Shelia is a true blessing. Without her advice, HAUNTED WOMEN OF THE APPALACHIANS would just be something I plan to finish in the future. I definitely hope to use her for my next book as well. And of course I'll continue freelance writing through Elance for my current clients.
Beyond that, I'm waffling between ideas for different books I could someday write. There are certainly more ideas than enough time to ever see them all through, but for NaNoWriMo 2014 I'll be delving into the genre of "chick lit" with a book currently titled LOVE THY NEIGHBOR and set in Northern Virginia. If all goes according to plan, then I'd like to keep Shelia as an editor for that book also.
Tell us more about Becky Muth, the author.
I grew up in Harpers Ferry, West Virginia, about seven miles from where I live right now. My dream, however, is to move to the Carolinas. Specifically, I'd love to live within an hour of Murrells Inlet, South Carolina. A fishing village just south of Myrtle Beach, it offers a more relaxed pace. The story from the South Carolina chapter of HAUNTED WOMEN OF THE APPALACHIANS takes place there, and in February 2014 I had the good fortune of visiting the actual grave site of the story's main character.
Writing a book was an unexpected (although exciting) side effect of freelance writing. I started out writing for several internet game companies. Now I have clients on four continents who hire me for both writing and graphic design work. I love working from home, and joke that my dress code is Doctor Who tee-shirts and yoga pants.
When I'm not writing, I enjoy spending time with my family which includes my husband, a retired career firefighter and our two teenage sons. I'm a sucker for a good book and enjoy meeting friends for lunch when our busy schedules allow. My guilty pleasures include reality TV binges and listening to my bluegrass-themed Pandora station, which I created after learning about a local band, The Polka Dots (http://www.thepolkadots.org).
I'm also quite passionate about animal adoption and often use my Facebook page to promote animal shelter awareness.

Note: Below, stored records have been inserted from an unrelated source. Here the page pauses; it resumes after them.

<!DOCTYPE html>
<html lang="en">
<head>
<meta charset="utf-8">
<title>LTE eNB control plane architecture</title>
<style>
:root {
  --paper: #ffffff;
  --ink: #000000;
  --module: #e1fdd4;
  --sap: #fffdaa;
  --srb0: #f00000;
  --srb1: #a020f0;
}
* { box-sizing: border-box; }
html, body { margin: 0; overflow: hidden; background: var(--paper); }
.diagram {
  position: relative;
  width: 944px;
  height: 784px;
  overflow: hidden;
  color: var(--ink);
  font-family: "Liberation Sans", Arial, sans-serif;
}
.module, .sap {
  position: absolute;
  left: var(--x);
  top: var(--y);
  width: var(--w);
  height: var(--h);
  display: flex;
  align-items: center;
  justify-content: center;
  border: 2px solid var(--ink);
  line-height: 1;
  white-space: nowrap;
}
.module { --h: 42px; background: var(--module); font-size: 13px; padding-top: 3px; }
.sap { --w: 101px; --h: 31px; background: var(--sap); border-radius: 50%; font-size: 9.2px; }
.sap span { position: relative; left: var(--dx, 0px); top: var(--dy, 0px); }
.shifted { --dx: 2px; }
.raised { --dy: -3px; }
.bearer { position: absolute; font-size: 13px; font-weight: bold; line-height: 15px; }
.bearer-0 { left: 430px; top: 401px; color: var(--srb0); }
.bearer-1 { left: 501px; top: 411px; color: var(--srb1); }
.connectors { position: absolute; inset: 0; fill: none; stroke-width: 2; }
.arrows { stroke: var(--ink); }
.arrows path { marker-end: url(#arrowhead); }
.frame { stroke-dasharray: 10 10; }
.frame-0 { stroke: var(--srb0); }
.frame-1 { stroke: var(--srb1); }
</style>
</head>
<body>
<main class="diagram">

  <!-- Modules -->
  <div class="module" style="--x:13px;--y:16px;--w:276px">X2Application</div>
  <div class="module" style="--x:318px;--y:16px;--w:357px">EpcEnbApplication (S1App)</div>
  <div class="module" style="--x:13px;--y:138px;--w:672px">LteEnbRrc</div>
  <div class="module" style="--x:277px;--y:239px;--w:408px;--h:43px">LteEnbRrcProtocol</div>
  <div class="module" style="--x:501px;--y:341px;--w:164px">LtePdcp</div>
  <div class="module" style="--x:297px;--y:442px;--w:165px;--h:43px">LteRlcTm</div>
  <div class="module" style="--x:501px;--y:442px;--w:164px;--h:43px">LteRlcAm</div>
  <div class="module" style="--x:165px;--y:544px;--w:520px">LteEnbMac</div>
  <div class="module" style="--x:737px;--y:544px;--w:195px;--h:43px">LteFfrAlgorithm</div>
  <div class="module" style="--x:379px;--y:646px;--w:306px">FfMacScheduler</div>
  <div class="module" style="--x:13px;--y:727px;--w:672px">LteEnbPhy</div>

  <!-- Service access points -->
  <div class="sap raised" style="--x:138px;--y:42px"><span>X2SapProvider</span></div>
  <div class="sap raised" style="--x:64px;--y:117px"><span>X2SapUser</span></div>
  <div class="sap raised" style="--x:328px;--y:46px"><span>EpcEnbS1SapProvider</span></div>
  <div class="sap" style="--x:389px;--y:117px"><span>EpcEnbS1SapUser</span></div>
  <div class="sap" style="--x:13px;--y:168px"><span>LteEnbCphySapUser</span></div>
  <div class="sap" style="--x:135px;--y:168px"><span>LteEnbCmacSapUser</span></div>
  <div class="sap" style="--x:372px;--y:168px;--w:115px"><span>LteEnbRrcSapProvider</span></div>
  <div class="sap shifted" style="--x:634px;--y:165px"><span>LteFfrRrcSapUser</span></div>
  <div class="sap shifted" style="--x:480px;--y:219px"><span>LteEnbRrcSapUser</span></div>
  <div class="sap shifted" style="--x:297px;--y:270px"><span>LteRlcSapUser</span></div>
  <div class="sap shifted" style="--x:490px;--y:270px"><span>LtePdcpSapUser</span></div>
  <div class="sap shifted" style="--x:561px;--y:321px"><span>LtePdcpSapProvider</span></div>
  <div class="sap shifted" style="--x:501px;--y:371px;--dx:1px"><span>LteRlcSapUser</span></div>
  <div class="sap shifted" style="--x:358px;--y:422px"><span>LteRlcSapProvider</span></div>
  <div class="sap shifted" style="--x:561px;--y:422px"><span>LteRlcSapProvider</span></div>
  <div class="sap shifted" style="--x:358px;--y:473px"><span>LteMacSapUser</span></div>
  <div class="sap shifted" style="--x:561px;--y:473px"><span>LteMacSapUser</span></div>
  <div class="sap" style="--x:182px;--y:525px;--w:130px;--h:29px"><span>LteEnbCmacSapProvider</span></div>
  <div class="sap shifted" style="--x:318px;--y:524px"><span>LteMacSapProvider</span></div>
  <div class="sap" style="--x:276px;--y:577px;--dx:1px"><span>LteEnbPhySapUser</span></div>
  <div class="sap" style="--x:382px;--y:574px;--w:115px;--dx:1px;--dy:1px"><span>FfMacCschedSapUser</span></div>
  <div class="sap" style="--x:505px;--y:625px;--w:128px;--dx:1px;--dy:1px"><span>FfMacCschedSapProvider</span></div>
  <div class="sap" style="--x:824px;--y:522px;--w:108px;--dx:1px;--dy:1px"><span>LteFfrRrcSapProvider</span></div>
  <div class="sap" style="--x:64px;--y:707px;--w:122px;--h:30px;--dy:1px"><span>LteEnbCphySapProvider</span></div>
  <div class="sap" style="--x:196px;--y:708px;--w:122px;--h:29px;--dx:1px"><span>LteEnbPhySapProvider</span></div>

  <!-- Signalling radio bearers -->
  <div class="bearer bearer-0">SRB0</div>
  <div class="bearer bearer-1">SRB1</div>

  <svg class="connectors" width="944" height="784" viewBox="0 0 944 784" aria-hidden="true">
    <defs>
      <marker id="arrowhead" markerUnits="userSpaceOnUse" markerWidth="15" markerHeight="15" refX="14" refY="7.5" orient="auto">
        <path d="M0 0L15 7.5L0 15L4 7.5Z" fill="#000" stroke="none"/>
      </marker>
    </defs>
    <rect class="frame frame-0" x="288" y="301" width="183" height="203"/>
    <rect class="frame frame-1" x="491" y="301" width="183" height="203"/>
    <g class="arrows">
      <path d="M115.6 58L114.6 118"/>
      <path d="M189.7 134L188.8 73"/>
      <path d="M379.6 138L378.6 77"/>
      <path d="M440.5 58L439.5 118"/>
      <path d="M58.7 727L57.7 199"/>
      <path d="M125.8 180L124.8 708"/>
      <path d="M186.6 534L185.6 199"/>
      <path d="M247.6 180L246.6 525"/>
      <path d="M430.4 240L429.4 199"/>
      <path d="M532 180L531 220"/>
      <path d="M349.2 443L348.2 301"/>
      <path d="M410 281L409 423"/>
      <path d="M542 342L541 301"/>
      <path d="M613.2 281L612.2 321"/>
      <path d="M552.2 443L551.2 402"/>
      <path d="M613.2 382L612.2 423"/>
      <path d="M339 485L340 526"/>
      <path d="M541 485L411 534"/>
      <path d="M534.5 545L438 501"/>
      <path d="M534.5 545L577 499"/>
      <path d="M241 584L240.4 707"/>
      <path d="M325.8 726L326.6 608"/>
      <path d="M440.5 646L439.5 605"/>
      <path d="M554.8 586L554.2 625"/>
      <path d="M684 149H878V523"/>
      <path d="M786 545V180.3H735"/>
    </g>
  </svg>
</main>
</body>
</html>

Currently my family and I share our home with three mixed breed rescue dogs: Amazing Gracie (Yellow Lab / Plott Hound), Sookie Doghouse (Catahoula Leopard), and Gibson Girl (Corgi / Rottweiler).
Thank you, Becky, for sharing your work and insights with us. To find out more about Becky Muth and her books, SCREAMING JENNY and HAUNTED WOMEN OF THE APPALACHIANS, follow this list of links.
Facebook: Becky Muth Author Page
Haunted Women on Facebook: https://www.facebook.com/hauntedwomenoftheappalachians
Screaming Jenny video trailer: https://www.youtube.com/watch?v=-8WOKkP1bgM